Developing Your Professionalism

You are in this program to obtain a degree and make a difference in global conservation efforts. Taking courses is a very small part of the big picture. You were admitted for this program because we identified you as an individual with great potential to contribute to the stewardship of the Earth's biodiversity. We expect you to give to the program and the profession of conservation biology as much as you plan to take, so to speak. Several opportunities/responsibilities are listed below. Every single one of these is vital to your professionalism. Post them as a list of goals to achieve and work on every semester.

  • Attend seminars on campus. Every day there is some seminar on one of the campuses that has relevance to conservation biology. There is no way to attend them all. Be alert and schedule them into your plans when possible. Pay particular attention to those sponsored by CS, but others will be in departments such as Ecology, Forest Resources, Fisheries and Wildlife, Geography, the Humphrey Institute, etc. You will find your own sources based on your interests. In semesters when you are not signed up for the CS Seminar (8001) for credit you are still expected to attend.
  • Belong to a professional society (or several). It is important that you develop these ties early. A natural is the Society for CB. Others may be the American Fisheries Society, The Wildlife Society, Ecological Society of America, the American Ornithologists' Union , etc. Ask your advisor for advice. All of these societies produce professional journals and have annual meetings. They have student rates. Why should you join? There are many reasons (e.g. you will become a member of a group who will be your professional peers after graduation; you will keep up to date on research in your field (through the journal); you will begin to learn the politics of your profession). All of you should decide on a society and become a member by the end of your first semester.
  • Attend professional meetings.
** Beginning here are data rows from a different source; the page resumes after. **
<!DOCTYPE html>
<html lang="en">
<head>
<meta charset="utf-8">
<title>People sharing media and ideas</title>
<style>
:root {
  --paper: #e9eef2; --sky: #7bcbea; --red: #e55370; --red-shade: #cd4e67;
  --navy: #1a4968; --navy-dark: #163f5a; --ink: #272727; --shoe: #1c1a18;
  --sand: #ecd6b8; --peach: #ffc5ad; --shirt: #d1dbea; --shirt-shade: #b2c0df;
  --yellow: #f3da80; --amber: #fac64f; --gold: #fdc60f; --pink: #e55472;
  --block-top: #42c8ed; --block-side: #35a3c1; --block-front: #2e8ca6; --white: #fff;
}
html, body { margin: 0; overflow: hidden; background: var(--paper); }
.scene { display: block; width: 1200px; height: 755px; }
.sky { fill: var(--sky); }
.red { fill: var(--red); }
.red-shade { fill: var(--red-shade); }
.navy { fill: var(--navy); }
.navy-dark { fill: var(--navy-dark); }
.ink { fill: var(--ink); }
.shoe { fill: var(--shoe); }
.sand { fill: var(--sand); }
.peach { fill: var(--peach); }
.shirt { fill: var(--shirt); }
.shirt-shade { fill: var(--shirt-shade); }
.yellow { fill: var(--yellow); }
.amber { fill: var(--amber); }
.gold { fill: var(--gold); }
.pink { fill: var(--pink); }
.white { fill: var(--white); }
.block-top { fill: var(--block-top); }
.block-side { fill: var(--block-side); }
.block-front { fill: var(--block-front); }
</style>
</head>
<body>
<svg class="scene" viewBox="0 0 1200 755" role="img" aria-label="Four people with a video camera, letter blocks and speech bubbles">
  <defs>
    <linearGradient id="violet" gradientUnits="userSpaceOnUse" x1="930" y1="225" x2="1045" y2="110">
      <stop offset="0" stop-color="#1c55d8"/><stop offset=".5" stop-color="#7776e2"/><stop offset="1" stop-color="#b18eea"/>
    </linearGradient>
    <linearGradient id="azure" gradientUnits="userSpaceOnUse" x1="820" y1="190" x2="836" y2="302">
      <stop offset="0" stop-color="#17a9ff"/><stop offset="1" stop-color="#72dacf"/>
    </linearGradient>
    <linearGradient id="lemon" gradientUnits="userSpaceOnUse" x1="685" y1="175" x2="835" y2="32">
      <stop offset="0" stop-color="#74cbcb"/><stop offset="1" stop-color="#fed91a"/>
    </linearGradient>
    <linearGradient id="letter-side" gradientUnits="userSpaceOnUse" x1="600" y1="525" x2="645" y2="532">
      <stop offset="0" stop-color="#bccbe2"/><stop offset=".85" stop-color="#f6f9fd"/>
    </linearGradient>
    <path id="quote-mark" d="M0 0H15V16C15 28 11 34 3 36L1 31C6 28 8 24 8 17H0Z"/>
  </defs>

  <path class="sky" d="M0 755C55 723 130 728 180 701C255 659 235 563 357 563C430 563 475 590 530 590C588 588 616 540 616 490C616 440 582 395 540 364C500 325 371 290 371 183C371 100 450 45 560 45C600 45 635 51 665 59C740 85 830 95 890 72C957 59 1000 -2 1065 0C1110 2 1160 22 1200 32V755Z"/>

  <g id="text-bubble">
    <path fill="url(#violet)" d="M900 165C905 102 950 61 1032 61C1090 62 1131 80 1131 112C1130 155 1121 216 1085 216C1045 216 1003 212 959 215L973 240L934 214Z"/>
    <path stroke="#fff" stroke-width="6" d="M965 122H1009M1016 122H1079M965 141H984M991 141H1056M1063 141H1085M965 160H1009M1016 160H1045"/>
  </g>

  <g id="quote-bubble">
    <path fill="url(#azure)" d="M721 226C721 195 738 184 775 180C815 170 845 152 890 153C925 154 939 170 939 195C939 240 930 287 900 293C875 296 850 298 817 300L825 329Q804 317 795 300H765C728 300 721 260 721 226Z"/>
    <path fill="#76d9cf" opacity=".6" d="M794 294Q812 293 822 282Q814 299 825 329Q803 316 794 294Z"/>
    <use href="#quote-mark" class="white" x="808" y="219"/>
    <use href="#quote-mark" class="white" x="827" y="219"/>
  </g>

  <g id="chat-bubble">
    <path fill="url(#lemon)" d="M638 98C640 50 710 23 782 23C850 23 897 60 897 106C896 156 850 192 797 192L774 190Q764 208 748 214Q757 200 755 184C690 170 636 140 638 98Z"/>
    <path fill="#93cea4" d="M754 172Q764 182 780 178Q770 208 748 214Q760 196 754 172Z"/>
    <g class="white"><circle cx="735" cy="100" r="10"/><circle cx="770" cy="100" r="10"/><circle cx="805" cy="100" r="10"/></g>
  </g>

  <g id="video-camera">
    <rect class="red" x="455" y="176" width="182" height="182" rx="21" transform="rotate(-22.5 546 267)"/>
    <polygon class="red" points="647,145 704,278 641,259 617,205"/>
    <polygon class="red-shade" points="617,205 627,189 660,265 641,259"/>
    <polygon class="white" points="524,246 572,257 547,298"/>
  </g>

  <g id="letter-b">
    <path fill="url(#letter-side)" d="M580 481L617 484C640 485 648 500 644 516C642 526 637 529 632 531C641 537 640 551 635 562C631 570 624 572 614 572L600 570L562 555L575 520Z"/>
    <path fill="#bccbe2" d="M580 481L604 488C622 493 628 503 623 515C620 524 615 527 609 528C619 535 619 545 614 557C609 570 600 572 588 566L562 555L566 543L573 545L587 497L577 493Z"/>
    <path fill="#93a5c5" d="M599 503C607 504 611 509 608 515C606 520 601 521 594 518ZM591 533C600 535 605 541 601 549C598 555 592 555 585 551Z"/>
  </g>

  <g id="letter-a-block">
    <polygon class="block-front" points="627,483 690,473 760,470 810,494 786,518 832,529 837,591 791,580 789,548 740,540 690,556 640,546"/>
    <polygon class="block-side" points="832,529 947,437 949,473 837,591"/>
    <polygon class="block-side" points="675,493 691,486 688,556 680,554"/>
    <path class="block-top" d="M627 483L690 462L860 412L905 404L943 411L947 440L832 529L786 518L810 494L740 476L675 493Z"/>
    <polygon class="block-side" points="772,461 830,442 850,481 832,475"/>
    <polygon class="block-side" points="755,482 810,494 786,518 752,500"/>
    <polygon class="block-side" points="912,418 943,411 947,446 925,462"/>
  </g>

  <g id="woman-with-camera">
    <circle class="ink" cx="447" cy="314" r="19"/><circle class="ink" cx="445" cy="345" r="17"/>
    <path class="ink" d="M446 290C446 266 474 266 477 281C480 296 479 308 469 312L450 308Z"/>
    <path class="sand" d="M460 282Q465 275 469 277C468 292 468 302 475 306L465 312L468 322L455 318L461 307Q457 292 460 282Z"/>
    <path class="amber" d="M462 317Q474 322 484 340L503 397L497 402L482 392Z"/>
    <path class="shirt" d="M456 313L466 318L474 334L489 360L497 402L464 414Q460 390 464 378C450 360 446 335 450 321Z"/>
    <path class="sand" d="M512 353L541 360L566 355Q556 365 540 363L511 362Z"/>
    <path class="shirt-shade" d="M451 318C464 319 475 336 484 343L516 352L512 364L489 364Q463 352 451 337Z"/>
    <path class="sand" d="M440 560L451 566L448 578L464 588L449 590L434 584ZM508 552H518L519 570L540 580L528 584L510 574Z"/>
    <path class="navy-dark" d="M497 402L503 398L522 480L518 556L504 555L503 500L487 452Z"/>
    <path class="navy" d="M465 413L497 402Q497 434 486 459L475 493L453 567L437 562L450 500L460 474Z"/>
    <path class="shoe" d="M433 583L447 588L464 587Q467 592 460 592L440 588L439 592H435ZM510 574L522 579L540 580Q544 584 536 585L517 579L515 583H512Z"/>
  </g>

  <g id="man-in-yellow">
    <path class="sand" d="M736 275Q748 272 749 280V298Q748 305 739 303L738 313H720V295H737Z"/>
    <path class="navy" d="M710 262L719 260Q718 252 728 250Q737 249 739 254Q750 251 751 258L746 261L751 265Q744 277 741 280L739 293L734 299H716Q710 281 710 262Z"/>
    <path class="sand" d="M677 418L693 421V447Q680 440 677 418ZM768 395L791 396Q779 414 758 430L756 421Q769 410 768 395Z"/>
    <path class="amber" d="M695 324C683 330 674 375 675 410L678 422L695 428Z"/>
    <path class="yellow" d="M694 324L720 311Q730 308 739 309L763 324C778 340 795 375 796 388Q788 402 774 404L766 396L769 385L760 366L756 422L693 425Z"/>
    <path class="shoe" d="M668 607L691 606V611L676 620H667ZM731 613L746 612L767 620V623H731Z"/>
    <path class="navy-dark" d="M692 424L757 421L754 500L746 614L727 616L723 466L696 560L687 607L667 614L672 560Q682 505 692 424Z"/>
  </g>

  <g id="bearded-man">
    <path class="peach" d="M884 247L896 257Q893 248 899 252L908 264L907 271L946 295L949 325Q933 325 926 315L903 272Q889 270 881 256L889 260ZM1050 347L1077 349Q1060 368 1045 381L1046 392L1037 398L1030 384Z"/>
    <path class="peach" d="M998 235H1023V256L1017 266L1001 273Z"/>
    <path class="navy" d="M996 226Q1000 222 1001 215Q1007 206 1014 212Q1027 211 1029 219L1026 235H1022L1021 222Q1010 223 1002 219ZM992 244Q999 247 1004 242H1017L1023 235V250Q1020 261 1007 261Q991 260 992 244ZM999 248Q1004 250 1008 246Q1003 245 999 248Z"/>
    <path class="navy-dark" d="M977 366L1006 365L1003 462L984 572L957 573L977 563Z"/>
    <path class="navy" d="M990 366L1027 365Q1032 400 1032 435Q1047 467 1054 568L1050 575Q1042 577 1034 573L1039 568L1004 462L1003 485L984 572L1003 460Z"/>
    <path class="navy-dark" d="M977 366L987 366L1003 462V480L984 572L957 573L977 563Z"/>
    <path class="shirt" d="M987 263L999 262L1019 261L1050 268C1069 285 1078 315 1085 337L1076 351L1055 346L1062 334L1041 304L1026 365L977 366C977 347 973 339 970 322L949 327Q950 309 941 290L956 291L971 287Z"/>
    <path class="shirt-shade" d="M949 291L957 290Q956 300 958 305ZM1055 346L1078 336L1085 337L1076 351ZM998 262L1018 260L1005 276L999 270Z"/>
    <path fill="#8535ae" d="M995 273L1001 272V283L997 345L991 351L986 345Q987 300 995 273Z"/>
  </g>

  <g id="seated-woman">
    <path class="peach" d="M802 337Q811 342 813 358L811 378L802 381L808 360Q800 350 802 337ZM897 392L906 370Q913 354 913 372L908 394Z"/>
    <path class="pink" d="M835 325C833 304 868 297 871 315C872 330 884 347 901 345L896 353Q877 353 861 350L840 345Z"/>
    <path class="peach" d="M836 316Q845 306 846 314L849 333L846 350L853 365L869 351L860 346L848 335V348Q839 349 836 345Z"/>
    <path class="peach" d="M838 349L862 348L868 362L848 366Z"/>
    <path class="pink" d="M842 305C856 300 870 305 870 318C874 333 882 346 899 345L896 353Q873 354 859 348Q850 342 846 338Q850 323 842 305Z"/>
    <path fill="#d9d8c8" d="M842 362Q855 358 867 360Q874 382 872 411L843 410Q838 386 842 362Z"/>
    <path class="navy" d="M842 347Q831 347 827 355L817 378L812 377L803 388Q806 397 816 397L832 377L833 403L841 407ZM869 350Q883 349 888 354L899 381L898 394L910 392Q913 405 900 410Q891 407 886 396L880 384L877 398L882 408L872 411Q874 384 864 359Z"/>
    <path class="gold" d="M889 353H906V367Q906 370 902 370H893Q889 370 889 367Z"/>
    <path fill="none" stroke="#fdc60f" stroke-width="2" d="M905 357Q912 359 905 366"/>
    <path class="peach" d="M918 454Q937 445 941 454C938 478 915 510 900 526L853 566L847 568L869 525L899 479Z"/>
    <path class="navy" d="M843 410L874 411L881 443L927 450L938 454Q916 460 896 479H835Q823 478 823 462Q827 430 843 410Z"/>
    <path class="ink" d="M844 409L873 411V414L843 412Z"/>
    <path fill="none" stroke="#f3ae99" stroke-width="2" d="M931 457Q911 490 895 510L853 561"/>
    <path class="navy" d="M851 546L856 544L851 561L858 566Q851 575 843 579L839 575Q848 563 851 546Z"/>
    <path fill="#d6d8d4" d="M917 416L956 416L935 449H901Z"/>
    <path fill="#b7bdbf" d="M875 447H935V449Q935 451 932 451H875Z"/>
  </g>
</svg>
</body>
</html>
Every year students attend a number of meetings. If you present a paper, the CS Program will usually provide $300 (in country) or $400 (international) to help with expenses for one meeting/year. You and/or your advisor will need to cover the rest. To receive support from the CS program you must include the CS Program in your affiliation as listed on your abstract. Presenting at professional meetings is expected of PhD students and highly encouraged at the MS level. The Society for Conservation Biology is a natural meeting to attend, but students attend a diverse selection.
  • Update your resume/curriculum vitae. This is your professional record and one of the most important "tools' for obtaining funding while in the program or future employment. Some have highly sophisticated CVs; others are not well prepared. Ask your student colleagues for advice and your advisor to review your CV. You should update it at least once/semester.
  • Establish an office space at UMN and use it. Do not hole up at home and deprive yourself of graduate school life. The most important thing you will get from graduate school is your interaction with colleagues, faculty and visiting scholars. Graduate school is not an extension of college; it is a way of life. If you need to study at home, do so, but leave time every day to come and interact through seminars, etc. One of the biggest mistakes new students make is to use grad school only as a route to taking more courses. If you plan only to come to campus, attend class, and go home, you are in the wrong program and field. You need to understand the culture of science and conservation. You need to engage in conversations. You need to develop friendships with your colleagues as they will be critical professional links for you in the future.
  • Obtain funding for research and graduate training. Students come into the program with a variety of funding support systems. Some of you are almost completely funded. Some have little or no funds other than personal ones. Very few of you have funds to support your research. Everyone can be funded at some level, but it will take work and creativity on your part. Obtaining funds for a living stipend, tuition or research is part of being a professional. You need to be continuously alert to sources of funding, no matter how small, because developing a funding record is also important for your professionalism. A good place to start is through the Fellowship Office at the Graduate School . Check out their web site to find information on fellowships available through the UMN. For example, for those of you who plan to do international work, there is a fellowship for research abroad that has a deadline that comes up soon. Also check the Graduate School website for student job postings. There are often good opportunities in other campus programs. The CS Program does not have money to fund students except under very special circumstances so you cannot depend on the program for any regular support. Discuss funding support and options with your advisor.
  • Publications are important. You will be judged on your publications for any academic or research-oriented positions you seek (this includes MS students who plan to enter a PhD program as well as people seeing positions at the university level). Publications may be required and will definitely provide an advantage for a number of other positions. Interact with your advisor regarding publications. This is a critical issue, especially for those of you in the PhD program.
  • Preparing Future Faculty: This is a very innovative program available through UMN for PhD students who seek employment in academia. PPF is a two-part course. The first course addresses the theory of teaching where students develop a syllabus, teaching philosophy, and learn teaching techniques. The second course is a practicum where students teach either a course or a series of class sessions. Several CB students have been hired by colleges/universities, in part, because they participated in this program. Look for announcements about this program or contact the University of Minnesota Teaching and Learning Center for more information.
  • Seek Opportunities for Leadership and Community Involvement: These opportunities can be within the CS Program, the broader university system, or at the regional, national or international level. Some of you already have these connections. Evidence of leadership and community involvement is often a criteria for outside funding/fellowships and is definitely a plus when you see employment.